Task requirements. Copy out all lines from the entries below in which "const" occurs.

Records for the task.
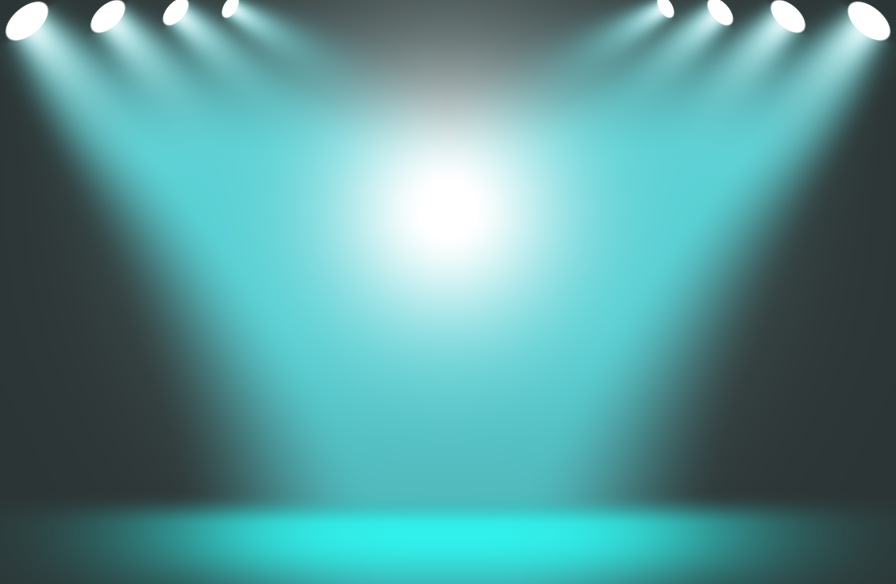
Give the GLSL for this background, as a WebGL 1 fragment shader.

```glsl
precision highp float;

uniform vec2 u_resolution;

#define DARK vec3(0.17, 0.205, 0.205)
#define HAZE vec3(0.45, 0.52, 0.52)
#define TEAL vec3(0.33, 0.81, 0.825)
#define FLOOR_TEAL vec3(0.19, 0.94, 0.92)
#define GLOW_CENTER vec2(0.0, 0.641)
#define GLOW_RADIUS 0.205
#define HAZE_RADIUS 0.40
#define BEAM_SPREAD 0.21
#define FLOOR_LINE 0.13
#define POOL_HEIGHT 0.085
#define POOL_WIDTH 0.52

const int LAMPS = 4;

// Round falloff: 1 at zero, about 0.37 at one radius
float bell(float x, float radius) {
    float t = x / radius;
    return exp(-t * t);
}

// Broad light filling the stage between the two banks of lamps
float stageWash(vec2 p) {
    float edge = 0.28 + 0.36 * pow(p.y / 0.8, 1.7);
    float soft = mix(0.20, 0.06, p.y);
    float sides = 1.0 - smoothstep(edge - soft, edge + soft, p.x);
    float ceiling = 0.74 + 0.62 * p.x;
    float below = 1.0 - smoothstep(ceiling - 0.11, ceiling + 0.11, p.y);
    float top = 1.0 - smoothstep(0.72, 0.98, p.y);
    return sides * below * top * mix(0.84, 1.0, smoothstep(0.15, 0.5, p.y));
}

// Lamp placement, from the outermost inward
vec2 lampPosition(float i) {
    return vec2(0.721 - 0.150 * i + 0.0113 * i * i, 0.964 + 0.008 * i);
}

float lampRadius(float i) {
    return 0.043 - 0.0075 * i;
}

vec2 lampAim(float i) {
    float angle = 0.87 - 0.035 * i * i;
    return -vec2(cos(angle), sin(angle));
}

// x: coloured beam, y: white-hot beam, z: lamp face
vec3 spotlight(vec2 p, float i, float pixel) {
    float radius = lampRadius(i);
    vec2 aim = lampAim(i);
    vec2 offset = p - lampPosition(i);
    float along = dot(offset, aim);
    float across = dot(offset, vec2(-aim.y, aim.x));

    float reach = max(along, 0.0);
    float front = smoothstep(-0.1, 0.3, along / radius);
    float width = radius * 0.75 + BEAM_SPREAD * reach;
    float beam = front * bell(across, width) * exp(-reach / (radius * 8.0));
    float hot = front * bell(across, width * 0.85) * exp(-reach / (radius * 2.6));

    float rim = (length(vec2(along / 0.55, across)) - radius) * 0.7;
    float face = 1.0 - smoothstep(-pixel, pixel, rim);
    return vec3(beam, hot, face);
}

void main() {
    vec2 p = gl_FragCoord.xy / u_resolution.y;
    p.x -= 0.5 * u_resolution.x / u_resolution.y;
    float pixel = 1.0 / u_resolution.y;
    float glowDistance = length(p - GLOW_CENTER);

    // Both banks of lamps share one mirrored half
    vec2 q = vec2(abs(p.x), p.y);

    // Dim wall with haze around the glow
    vec3 color = mix(DARK, HAZE, bell(glowDistance, HAZE_RADIUS));

    // Accumulated lamp light
    float ground = 1.0 - smoothstep(FLOOR_LINE - 0.03, FLOOR_LINE + 0.03, p.y);
    float shade = 1.0 - stageWash(q) * (1.0 - 0.4 * ground);
    float cool = 1.0;
    float faces = 0.0;
    for (int k = 0; k < LAMPS; k++) {
        vec3 lamp = spotlight(q, float(k), pixel);
        shade *= 1.0 - lamp.x;
        cool *= 1.0 - lamp.y;
        faces = max(faces, lamp.z);
    }
    color = mix(color, TEAL, 1.0 - shade);

    // Pool of light on the floor
    float spread = exp(-pow(q.x / POOL_WIDTH, 3.0));
    float pool = ground * spread * bell(p.y - POOL_HEIGHT, 0.10);
    color = mix(color, FLOOR_TEAL, pool);

    // Central glow, hot beams and lamp faces
    float glow = min(1.0, 1.06 * bell(glowDistance, GLOW_RADIUS));
    color = mix(color, vec3(1.0), glow);
    color = mix(color, vec3(1.0), 1.0 - cool);
    color = mix(color, vec3(1.0), faces);

    gl_FragColor = vec4(color, 1.0);
}
```
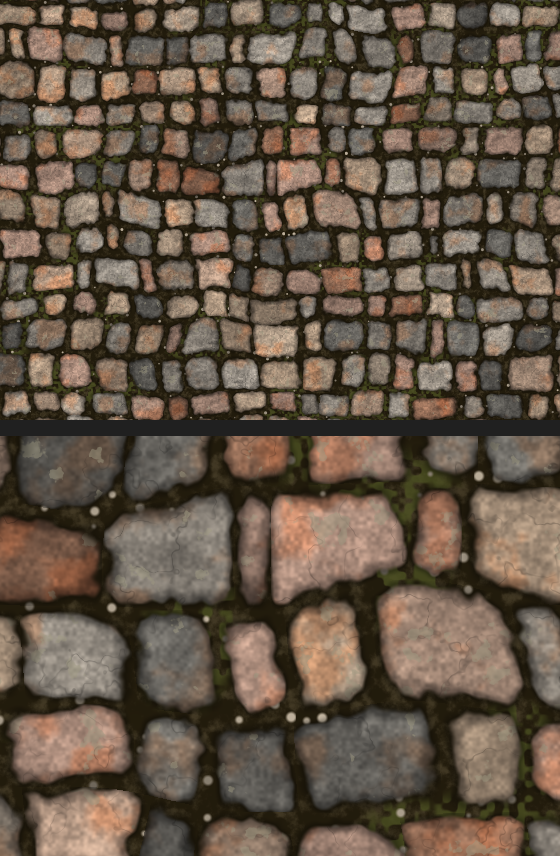
Top: the whole. Bottom: its middle third, enlarged.
Reproduce this texture procedurally as a WebGL 1 fragment shader.

```glsl
precision highp float;

uniform vec2 u_resolution;

const float ROWS = 13.0;

const vec3 SOIL_DARK = vec3(0.125, 0.100, 0.045);
const vec3 SOIL_LIGHT = vec3(0.245, 0.210, 0.135);
const vec3 MOSS = vec3(0.29, 0.31, 0.13);
const vec3 PEBBLE = vec3(0.56, 0.52, 0.46);
const vec3 GREY_STONE = vec3(0.525, 0.498, 0.462);
const vec3 SAND_STONE = vec3(0.605, 0.525, 0.445);
const vec3 PINK_STONE = vec3(0.575, 0.470, 0.415);
const vec3 RUST_STONE = vec3(0.500, 0.370, 0.295);
const vec3 SLATE_STONE = vec3(0.375, 0.365, 0.345);
const vec3 LICHEN = vec3(0.60, 0.58, 0.49);

float hash(vec2 p) {
  vec3 q = fract(p.xyx * 0.1031);
  q += dot(q, q.yzx + 33.33);
  return fract((q.x + q.y) * q.z);
}

float noise(vec2 p) {
  vec2 i = floor(p), f = fract(p);
  f = f * f * (3.0 - 2.0 * f);
  return mix(mix(hash(i), hash(i + vec2(1, 0)), f.x),
             mix(hash(i + vec2(0, 1)), hash(i + vec2(1, 1)), f.x), f.y);
}

float fbm(vec2 p) {
  float sum = 0.0, amp = 0.5;
  for (int i = 0; i < 4; i++) {
    sum += amp * noise(p);
    p = mat2(0.8, 0.6, -0.6, 0.8) * p * 2.1 + 7.3;
    amp *= 0.5;
  }
  return sum / 0.9375;
}

// Position of the joint with the given index along one axis
float joint(float index, float lane, float jitter) {
  return index + jitter * (hash(vec2(index, lane)) - 0.5);
}

// Index of the irregular interval that contains x
float interval(float x, float lane, float jitter) {
  float i = floor(x);
  if (x < joint(i, lane, jitter)) return i - 1.0;
  if (x >= joint(i + 1.0, lane, jitter)) return i + 1.0;
  return i;
}

float roundedBox(vec2 p, vec2 halfSize, float radius) {
  vec2 q = abs(p) - halfSize + radius;
  return length(max(q, 0.0)) + min(max(q.x, q.y), 0.0) - radius;
}

// Signed distance to the stone in a cell; p is in row heights
float stoneDistance(vec2 p, vec2 cell, vec2 low, vec2 high) {
  low += 0.035 + 0.10 * vec2(hash(cell + 11.0), hash(cell + 23.0));
  high -= 0.035 + 0.10 * vec2(hash(cell + 37.0), hash(cell + 41.0));
  vec2 local = p - 0.5 * (low + high);
  float tilt = 0.16 * (hash(cell + 53.0) - 0.5);
  local += tilt * vec2(-local.y, local.x);
  local.x *= 1.0 + 0.22 * (hash(cell + 59.0) - 0.5) * local.y;
  float radius = mix(0.09, 0.28, hash(cell + 61.0));
  float rough = 0.13 * (noise(p * 3.2 + cell) - 0.5) + 0.07 * (noise(p * 9.0) - 0.5);
  return roundedBox(local, 0.5 * (high - low), radius) + rough;
}

vec3 stoneTint(vec2 cell) {
  float kind = hash(cell + 71.0);
  vec3 tint = mix(GREY_STONE, SAND_STONE, smoothstep(0.25, 0.50, kind));
  tint = mix(tint, PINK_STONE, smoothstep(0.58, 0.72, kind));
  tint = mix(tint, SLATE_STONE, step(0.80, kind));
  tint = mix(tint, RUST_STONE, step(0.95, kind));
  return tint * mix(0.84, 1.16, hash(cell + 83.0));
}

vec3 stoneColor(vec2 p, vec2 cell, float depth) {
  vec2 q = p + 5.0 * vec2(hash(cell + 91.0), hash(cell + 97.0));
  float relief = fbm(q * 4.0) - fbm(q * 4.0 + vec2(-0.15, 0.3));
  vec3 color = stoneTint(cell);
  color *= 0.80 + 0.42 * fbm(q * 3.0) + 0.55 * relief;
  color *= 0.88 + 0.24 * noise(q * 24.0);
  // Stains, cracks and lichen
  color = mix(color, color * vec3(1.10, 0.94, 0.83), smoothstep(0.5, 0.75, fbm(q * 2.0 + 9.0)));
  float crack = 1.0 - smoothstep(0.0, 0.025, abs(fbm(q * 2.3 + 31.0) - 0.5));
  color *= 1.0 - 0.22 * crack * noise(q * 5.0);
  float lichen = smoothstep(0.70, 0.76, fbm(q * 5.0 + 17.0));
  color = mix(color, LICHEN, 0.5 * lichen);
  // Worn, dirty rim
  return color * mix(0.62, 1.03, smoothstep(0.0, 0.13, depth));
}

vec3 soilColor(vec2 p) {
  vec3 color = mix(SOIL_DARK, SOIL_LIGHT, smoothstep(0.42, 0.85, fbm(p * 9.0)));
  float moss = smoothstep(0.56, 0.74, noise(p * 0.9 + 3.0)) * smoothstep(0.4, 0.7, noise(p * 13.0));
  color = mix(color, MOSS, 0.75 * moss);
  vec2 grid = p * 6.0, id = floor(grid);
  vec2 center = 0.3 + 0.4 * vec2(hash(id + 5.0), hash(id + 15.0));
  float size = mix(0.12, 0.30, hash(id + 25.0));
  float pebble = 1.0 - smoothstep(size - 0.12, size + 0.12, length(fract(grid) - center));
  return mix(color, PEBBLE * mix(0.7, 1.3, hash(id + 45.0)), pebble * step(0.93, hash(id + 35.0)));
}

void main() {
  vec2 p = gl_FragCoord.xy / u_resolution.y * ROWS + 20.0;
  // Uneven courses
  vec2 q = p + 0.42 * (vec2(noise(p * 0.55), noise(p * 0.6 + 40.0)) - 0.5);
  float row = interval(q.y, 3.0, 0.22);
  float column = interval(q.x, row, 0.60);
  vec2 cell = vec2(column, row);
  vec2 low = vec2(joint(column, row, 0.60), joint(row, 3.0, 0.22));
  vec2 high = vec2(joint(column + 1.0, row, 0.60), joint(row + 1.0, 3.0, 0.22));

  float d = stoneDistance(q, cell, low, high);
  vec3 soil = soilColor(p) * mix(0.72, 1.05, smoothstep(0.0, 0.10, d));
  vec3 color = mix(stoneColor(p, cell, -d), soil, smoothstep(-0.03, 0.03, d));
  gl_FragColor = vec4(color, 1.0);
}
```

Your solution.
const int LAMPS = 4;
const float ROWS = 13.0;
const vec3 SOIL_DARK = vec3(0.125, 0.100, 0.045);
const vec3 SOIL_LIGHT = vec3(0.245, 0.210, 0.135);
const vec3 MOSS = vec3(0.29, 0.31, 0.13);
const vec3 PEBBLE = vec3(0.56, 0.52, 0.46);
const vec3 GREY_STONE = vec3(0.525, 0.498, 0.462);
const vec3 SAND_STONE = vec3(0.605, 0.525, 0.445);
const vec3 PINK_STONE = vec3(0.575, 0.470, 0.415);
const vec3 RUST_STONE = vec3(0.500, 0.370, 0.295);
const vec3 SLATE_STONE = vec3(0.375, 0.365, 0.345);
const vec3 LICHEN = vec3(0.60, 0.58, 0.49);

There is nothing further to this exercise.